If Greenwald is under the badly mistaken impression that the U.S. and ISIS share similar goals and similar morality, then he ought to come right out and say so. Just say it: America is worse than ISIS, across the board. Even though he's not always that explicit, it's easy to finish reading a Greenwald post with the impression that ISIS is morally superior, a consequence of his lop-sidedly copious list of U.S. crimes, among other tactics. In the real world, outside of the Greenwald bubble, this isn't even debatable. Even in the Middle East, where the U.S. isn't hugely popular, it's vastly favored over ISIS, with the latter receiving practically nonexistent popular support, maxing out at with around one to five percent favorability.

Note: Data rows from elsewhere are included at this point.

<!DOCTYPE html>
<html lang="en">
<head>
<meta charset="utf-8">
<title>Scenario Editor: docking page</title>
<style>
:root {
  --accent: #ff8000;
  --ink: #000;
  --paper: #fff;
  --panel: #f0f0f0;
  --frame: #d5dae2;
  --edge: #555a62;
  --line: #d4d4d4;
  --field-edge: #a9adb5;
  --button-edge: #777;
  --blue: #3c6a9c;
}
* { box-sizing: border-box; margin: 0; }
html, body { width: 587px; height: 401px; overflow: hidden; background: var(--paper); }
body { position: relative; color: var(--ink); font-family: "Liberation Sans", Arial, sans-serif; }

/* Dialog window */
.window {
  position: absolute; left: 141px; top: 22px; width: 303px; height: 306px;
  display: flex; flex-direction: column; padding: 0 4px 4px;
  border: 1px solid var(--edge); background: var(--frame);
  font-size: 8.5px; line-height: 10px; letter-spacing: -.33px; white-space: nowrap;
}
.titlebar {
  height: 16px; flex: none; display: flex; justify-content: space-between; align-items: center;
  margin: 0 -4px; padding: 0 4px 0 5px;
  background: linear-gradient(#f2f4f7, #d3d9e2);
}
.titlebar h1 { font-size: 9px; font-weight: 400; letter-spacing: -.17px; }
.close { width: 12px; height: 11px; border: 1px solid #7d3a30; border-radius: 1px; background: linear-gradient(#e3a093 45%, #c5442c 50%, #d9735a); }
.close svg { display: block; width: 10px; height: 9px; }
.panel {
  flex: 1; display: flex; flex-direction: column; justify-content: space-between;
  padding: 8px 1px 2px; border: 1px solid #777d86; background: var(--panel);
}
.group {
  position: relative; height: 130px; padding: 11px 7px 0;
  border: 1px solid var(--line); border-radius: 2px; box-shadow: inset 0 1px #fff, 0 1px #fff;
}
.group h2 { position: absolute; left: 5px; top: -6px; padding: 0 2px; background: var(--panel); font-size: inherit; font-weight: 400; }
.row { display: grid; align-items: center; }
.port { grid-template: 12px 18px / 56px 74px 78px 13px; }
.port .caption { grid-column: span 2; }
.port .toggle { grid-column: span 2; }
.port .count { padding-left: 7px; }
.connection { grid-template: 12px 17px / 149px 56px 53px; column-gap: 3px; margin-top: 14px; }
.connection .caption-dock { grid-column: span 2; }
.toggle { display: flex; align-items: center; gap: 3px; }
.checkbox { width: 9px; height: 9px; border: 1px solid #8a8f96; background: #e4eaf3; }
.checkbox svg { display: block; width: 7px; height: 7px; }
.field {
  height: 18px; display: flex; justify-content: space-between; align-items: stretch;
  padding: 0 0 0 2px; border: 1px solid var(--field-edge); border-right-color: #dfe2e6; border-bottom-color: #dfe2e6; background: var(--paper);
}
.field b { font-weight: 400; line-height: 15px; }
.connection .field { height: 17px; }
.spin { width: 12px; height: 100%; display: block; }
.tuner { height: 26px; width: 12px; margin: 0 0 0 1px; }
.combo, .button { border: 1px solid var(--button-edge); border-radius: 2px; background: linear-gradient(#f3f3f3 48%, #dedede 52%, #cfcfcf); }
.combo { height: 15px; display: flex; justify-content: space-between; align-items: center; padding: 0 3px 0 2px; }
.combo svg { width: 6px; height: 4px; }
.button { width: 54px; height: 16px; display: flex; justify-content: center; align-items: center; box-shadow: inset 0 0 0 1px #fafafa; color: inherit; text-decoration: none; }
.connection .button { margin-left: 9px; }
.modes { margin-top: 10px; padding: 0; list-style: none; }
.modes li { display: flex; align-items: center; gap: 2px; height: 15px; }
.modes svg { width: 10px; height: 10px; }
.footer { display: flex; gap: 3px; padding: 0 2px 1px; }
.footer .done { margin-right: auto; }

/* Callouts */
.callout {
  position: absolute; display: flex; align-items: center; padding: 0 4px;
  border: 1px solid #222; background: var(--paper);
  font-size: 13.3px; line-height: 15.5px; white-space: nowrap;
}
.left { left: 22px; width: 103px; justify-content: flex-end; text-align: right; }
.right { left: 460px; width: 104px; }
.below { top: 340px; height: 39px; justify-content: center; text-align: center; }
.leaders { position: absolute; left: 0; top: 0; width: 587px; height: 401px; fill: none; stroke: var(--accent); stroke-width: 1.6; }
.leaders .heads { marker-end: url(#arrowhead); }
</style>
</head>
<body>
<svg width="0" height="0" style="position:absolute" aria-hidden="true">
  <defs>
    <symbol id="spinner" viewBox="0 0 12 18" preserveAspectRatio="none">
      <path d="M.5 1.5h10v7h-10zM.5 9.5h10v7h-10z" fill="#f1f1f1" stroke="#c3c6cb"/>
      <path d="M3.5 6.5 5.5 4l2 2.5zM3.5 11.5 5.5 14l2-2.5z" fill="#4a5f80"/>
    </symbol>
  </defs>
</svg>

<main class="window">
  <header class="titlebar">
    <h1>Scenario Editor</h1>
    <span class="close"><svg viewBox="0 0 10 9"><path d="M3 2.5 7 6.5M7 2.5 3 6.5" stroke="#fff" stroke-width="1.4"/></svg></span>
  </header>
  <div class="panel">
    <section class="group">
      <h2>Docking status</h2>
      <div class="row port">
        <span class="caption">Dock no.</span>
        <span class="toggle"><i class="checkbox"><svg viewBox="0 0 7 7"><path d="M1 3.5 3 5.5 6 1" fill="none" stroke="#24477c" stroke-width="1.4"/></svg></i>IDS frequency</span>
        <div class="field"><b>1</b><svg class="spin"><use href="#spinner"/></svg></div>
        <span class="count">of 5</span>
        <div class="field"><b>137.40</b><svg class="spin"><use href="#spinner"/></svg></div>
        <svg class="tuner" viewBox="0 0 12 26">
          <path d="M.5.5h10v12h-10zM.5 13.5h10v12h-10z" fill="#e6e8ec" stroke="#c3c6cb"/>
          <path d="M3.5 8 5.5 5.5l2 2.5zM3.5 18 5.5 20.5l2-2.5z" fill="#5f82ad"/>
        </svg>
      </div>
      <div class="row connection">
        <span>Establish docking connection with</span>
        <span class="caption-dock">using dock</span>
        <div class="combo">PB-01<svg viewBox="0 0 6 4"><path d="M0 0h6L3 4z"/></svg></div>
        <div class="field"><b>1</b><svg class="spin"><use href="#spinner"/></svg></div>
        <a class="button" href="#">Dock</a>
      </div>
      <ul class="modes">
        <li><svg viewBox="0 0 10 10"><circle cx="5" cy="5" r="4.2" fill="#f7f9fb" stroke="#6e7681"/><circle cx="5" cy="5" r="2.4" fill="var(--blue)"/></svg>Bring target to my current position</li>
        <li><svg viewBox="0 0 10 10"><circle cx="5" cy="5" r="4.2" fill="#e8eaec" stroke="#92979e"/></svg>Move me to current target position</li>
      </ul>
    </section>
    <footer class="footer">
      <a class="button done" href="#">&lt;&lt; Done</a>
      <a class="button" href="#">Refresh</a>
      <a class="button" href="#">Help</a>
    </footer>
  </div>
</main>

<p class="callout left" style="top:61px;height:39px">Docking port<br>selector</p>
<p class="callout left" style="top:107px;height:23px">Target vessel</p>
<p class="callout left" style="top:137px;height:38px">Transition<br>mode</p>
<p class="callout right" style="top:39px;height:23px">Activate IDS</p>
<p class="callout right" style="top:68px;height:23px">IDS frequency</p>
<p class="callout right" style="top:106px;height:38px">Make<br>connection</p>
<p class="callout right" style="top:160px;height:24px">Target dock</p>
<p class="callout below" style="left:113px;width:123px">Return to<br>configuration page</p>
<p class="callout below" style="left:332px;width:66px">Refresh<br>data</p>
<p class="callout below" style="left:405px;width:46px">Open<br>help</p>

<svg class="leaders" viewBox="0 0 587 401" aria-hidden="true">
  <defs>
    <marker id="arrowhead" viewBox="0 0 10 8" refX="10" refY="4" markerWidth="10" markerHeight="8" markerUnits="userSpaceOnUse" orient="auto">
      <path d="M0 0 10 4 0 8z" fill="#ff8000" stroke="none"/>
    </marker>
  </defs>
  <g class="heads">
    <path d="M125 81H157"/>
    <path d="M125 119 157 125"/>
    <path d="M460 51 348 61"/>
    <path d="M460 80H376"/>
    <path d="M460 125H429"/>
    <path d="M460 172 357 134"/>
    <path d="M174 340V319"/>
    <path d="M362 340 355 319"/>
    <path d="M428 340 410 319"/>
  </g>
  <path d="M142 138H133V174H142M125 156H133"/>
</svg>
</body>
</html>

Greenwald's litigator style requires that he ignore any exculpatory details that dull the impact of his argument. He'll only cite articles that lead his readers to his preordained conclusion that the U.S. is worse than everyone, and therefore the U.S. is the real enemy of the world. It's intellectually dishonest. He won't mention that the Arab world agrees with us about ISIS. He won't mention that, right or wrong, we're at war against al-Qaeda and its affiliates, and therefore killing enemy combatants is justifiable. He won't enumerate ISIS's stated goals because doing so would reveal ISIS to be far worse than the U.S., in spite of drone casualties.
That last point is critical. Had Greenwald existed during the American Civil War, he likely would have scolded the Lincoln administration for condemning southern atrocities like Andersonville because of, I don't know, the ransacking of southern plantations by Union infantry, totally neglecting to take into consideration the entire purpose of the South's decision to fire upon Fort Sumter in the first place. The mission of ISIS is clear: to execute journalists, civilians and military personnel in support of a war to oppress the world under its antiquated theocratic dogma. However, because the U.S. has repeatedly inflicted collateral damage, it's "confounding" to Greenwald that Americans would condemn ISIS's actions. But sshhh! Greenwald only wants us to know that President Obama is a baby killer, and therefore ISIS should get a free pass.
With post after post, Greenwald's thesis is growing increasingly evident: Everyone's Guilty, So No One Is; including ISIS, which we're to conclude is just as horrendous as everyone else. So, not only are we not allowed to condemn what they do, but we have no moral authority to even consider them to be an enemy.
If Greenwald's application of the biblical maxim "He who is without sin cast the first stone" is so airtight, literal and absolute, then he's not allowed to condemn anyone else for being dishonest or deceptive -- ever -- because, well, just read Greenwald's latest post. It's both.